The word "spots" occurs in some lines of the data. Return each such line.

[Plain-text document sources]
+++

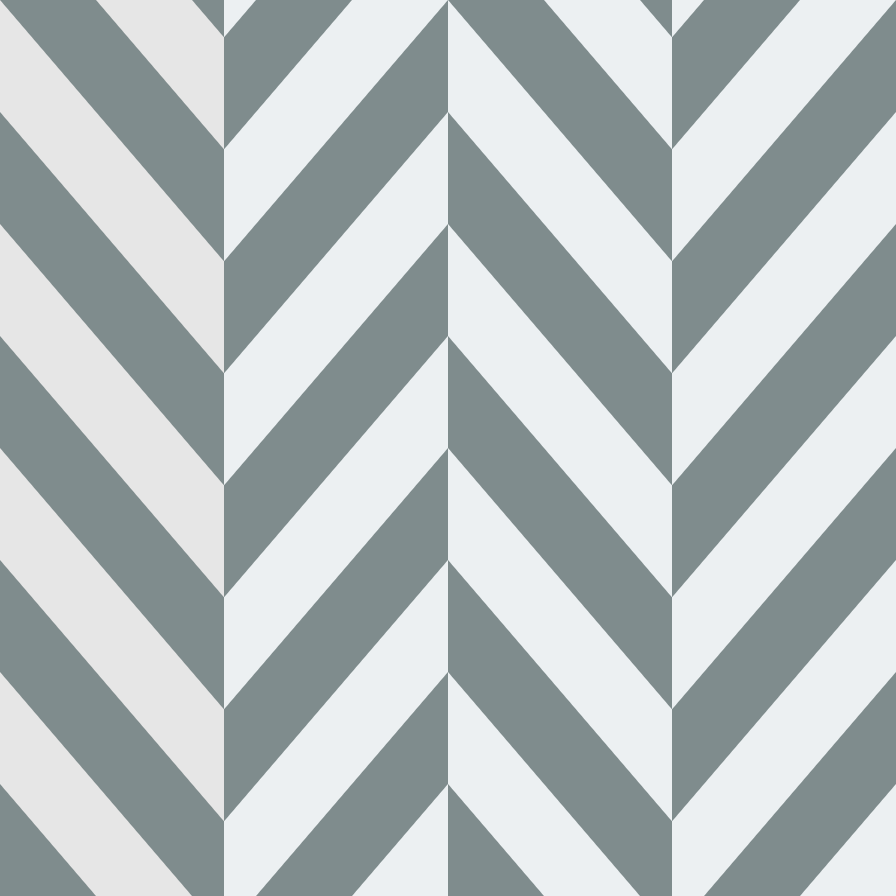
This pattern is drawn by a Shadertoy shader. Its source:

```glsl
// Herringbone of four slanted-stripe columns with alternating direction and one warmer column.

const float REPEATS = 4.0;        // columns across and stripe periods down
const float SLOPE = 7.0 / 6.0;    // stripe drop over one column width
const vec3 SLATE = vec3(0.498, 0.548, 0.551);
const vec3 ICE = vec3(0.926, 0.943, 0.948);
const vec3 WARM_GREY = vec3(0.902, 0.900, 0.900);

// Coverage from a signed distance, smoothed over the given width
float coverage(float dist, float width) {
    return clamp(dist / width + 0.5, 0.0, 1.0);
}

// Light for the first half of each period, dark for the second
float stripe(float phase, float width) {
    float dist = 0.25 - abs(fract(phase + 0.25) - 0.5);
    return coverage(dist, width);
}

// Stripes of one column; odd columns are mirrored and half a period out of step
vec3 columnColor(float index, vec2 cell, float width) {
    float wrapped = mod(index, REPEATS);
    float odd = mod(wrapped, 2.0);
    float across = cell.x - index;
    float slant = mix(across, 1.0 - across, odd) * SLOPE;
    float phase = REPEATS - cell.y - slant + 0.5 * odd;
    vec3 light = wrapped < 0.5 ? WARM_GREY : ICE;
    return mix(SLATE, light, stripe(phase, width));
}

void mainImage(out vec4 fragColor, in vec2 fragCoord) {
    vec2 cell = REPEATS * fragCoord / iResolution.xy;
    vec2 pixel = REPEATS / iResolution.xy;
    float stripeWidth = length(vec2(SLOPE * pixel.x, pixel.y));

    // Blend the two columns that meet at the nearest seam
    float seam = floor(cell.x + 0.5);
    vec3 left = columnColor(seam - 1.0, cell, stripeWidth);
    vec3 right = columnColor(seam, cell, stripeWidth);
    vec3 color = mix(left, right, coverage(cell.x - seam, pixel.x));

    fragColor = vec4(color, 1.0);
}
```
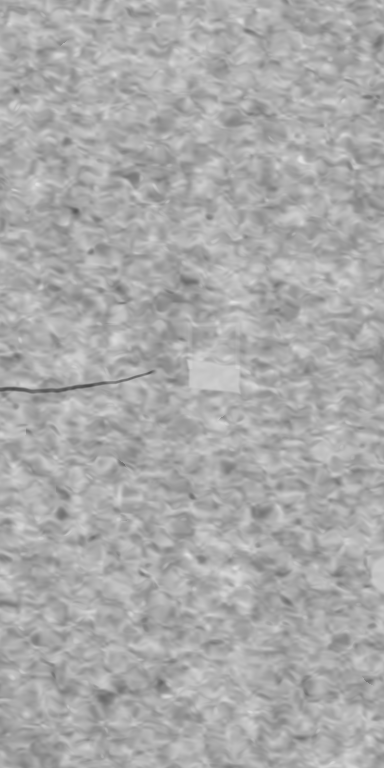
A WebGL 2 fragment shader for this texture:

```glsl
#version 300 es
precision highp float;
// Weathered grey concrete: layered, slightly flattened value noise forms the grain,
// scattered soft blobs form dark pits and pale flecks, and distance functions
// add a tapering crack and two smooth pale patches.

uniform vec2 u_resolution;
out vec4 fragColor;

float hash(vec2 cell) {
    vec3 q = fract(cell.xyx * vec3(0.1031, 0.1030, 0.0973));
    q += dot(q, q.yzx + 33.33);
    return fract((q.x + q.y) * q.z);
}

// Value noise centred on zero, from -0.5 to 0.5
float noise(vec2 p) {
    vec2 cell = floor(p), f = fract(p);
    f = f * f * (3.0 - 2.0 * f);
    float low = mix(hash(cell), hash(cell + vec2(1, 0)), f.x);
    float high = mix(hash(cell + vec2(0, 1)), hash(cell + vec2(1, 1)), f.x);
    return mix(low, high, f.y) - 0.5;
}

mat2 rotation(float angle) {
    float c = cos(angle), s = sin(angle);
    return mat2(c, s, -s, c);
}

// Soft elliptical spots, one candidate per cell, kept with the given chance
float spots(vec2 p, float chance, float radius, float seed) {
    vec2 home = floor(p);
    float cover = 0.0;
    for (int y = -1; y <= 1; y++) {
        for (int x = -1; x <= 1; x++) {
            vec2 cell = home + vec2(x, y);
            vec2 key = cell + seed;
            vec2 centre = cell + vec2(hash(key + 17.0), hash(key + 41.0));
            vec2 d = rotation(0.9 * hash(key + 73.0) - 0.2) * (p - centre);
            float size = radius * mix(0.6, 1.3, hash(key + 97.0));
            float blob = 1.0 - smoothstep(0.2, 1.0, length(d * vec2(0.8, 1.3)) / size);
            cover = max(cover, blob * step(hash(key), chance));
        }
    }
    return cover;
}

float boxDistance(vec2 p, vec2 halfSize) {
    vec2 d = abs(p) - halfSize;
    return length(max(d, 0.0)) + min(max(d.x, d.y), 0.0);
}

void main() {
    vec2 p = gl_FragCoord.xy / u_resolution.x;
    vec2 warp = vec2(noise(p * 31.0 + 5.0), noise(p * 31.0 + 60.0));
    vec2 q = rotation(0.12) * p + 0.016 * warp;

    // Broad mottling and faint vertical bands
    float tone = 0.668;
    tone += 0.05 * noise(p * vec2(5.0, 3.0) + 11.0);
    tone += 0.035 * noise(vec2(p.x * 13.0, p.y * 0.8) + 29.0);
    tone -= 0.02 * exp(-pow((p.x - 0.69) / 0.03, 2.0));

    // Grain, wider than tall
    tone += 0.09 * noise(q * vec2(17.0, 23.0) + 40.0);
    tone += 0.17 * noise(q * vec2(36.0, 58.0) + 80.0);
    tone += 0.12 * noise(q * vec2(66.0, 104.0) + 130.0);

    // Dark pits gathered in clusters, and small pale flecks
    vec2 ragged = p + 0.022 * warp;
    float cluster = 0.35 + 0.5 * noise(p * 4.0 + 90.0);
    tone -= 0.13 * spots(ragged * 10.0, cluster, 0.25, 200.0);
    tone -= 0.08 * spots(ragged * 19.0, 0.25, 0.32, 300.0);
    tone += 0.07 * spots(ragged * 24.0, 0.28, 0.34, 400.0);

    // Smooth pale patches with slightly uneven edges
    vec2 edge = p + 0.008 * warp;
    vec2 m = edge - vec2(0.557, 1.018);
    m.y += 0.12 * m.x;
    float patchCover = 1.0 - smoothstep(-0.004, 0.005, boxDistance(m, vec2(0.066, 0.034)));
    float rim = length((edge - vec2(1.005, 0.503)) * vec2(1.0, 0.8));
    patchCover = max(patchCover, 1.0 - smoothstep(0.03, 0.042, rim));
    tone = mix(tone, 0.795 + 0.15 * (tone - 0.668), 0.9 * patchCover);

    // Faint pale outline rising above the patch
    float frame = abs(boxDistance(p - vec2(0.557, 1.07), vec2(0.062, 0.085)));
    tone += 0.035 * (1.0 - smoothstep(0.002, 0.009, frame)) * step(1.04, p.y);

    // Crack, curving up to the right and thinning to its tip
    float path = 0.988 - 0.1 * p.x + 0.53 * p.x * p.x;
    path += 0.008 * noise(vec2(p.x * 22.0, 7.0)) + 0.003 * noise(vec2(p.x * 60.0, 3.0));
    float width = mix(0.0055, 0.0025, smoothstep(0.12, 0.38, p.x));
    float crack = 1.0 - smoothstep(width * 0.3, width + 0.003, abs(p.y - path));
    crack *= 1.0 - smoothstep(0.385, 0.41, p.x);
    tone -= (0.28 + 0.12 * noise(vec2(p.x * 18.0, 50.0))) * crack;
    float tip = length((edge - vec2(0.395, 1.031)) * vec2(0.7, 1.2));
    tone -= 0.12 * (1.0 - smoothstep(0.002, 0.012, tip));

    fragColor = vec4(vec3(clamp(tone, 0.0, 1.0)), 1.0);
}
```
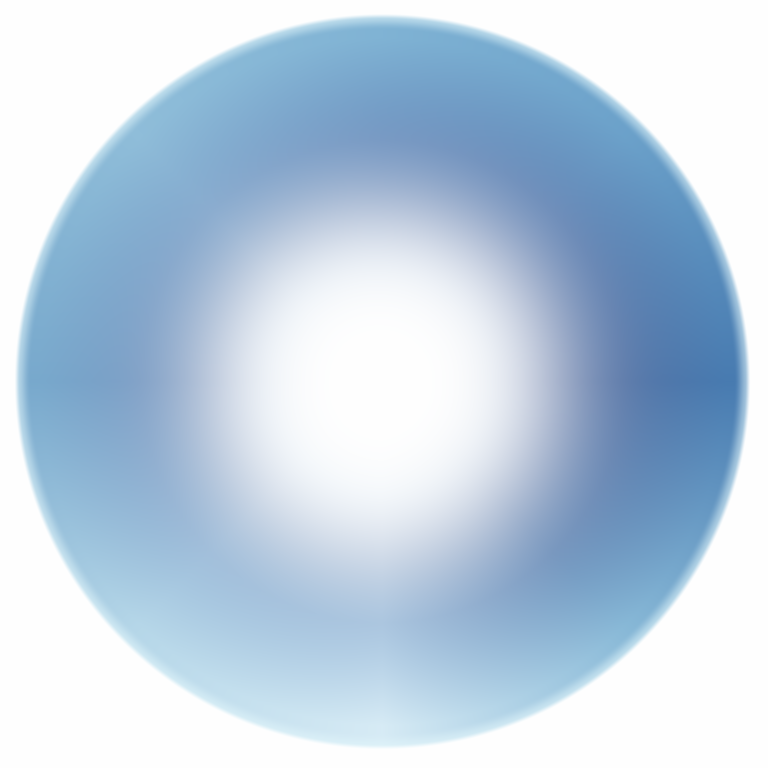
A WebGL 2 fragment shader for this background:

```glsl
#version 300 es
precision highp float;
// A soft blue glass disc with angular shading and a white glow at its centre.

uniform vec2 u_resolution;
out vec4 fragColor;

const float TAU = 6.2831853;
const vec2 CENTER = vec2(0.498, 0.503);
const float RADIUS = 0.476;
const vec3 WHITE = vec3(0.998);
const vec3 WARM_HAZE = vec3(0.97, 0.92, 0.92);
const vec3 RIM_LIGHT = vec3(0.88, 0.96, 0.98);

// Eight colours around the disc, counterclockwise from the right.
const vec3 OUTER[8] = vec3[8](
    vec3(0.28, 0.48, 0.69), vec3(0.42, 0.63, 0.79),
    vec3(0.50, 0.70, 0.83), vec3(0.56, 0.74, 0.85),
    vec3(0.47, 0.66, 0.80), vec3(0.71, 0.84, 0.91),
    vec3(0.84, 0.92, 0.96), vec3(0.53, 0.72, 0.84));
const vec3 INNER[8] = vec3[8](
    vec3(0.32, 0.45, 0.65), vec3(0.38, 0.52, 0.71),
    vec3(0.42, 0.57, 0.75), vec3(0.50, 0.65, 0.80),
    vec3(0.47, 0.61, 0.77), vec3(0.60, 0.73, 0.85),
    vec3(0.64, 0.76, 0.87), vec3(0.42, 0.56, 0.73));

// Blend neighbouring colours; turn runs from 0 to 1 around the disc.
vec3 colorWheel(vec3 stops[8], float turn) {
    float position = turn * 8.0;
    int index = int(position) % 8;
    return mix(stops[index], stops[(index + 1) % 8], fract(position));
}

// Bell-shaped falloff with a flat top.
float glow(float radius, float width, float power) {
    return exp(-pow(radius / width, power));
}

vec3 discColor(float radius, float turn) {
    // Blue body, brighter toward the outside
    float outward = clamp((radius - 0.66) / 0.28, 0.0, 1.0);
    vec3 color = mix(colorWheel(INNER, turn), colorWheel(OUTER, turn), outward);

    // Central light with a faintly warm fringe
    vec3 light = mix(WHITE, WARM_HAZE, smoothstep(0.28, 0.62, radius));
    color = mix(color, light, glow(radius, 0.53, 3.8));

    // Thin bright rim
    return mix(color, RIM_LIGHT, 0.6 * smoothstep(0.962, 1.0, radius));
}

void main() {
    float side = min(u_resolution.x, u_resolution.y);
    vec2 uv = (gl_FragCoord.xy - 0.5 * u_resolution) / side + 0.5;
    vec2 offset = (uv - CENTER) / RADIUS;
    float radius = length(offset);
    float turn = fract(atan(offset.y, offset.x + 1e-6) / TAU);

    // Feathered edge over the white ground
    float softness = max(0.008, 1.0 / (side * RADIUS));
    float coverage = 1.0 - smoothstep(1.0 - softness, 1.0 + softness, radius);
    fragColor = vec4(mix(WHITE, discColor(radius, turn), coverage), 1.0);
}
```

+++

OUTPUT OF THE EXERCISE:
// Soft elliptical spots, one candidate per cell, kept with the given chance
float spots(vec2 p, float chance, float radius, float seed) {
    tone -= 0.13 * spots(ragged * 10.0, cluster, 0.25, 200.0);
    tone -= 0.08 * spots(ragged * 19.0, 0.25, 0.32, 300.0);
    tone += 0.07 * spots(ragged * 24.0, 0.28, 0.34, 400.0);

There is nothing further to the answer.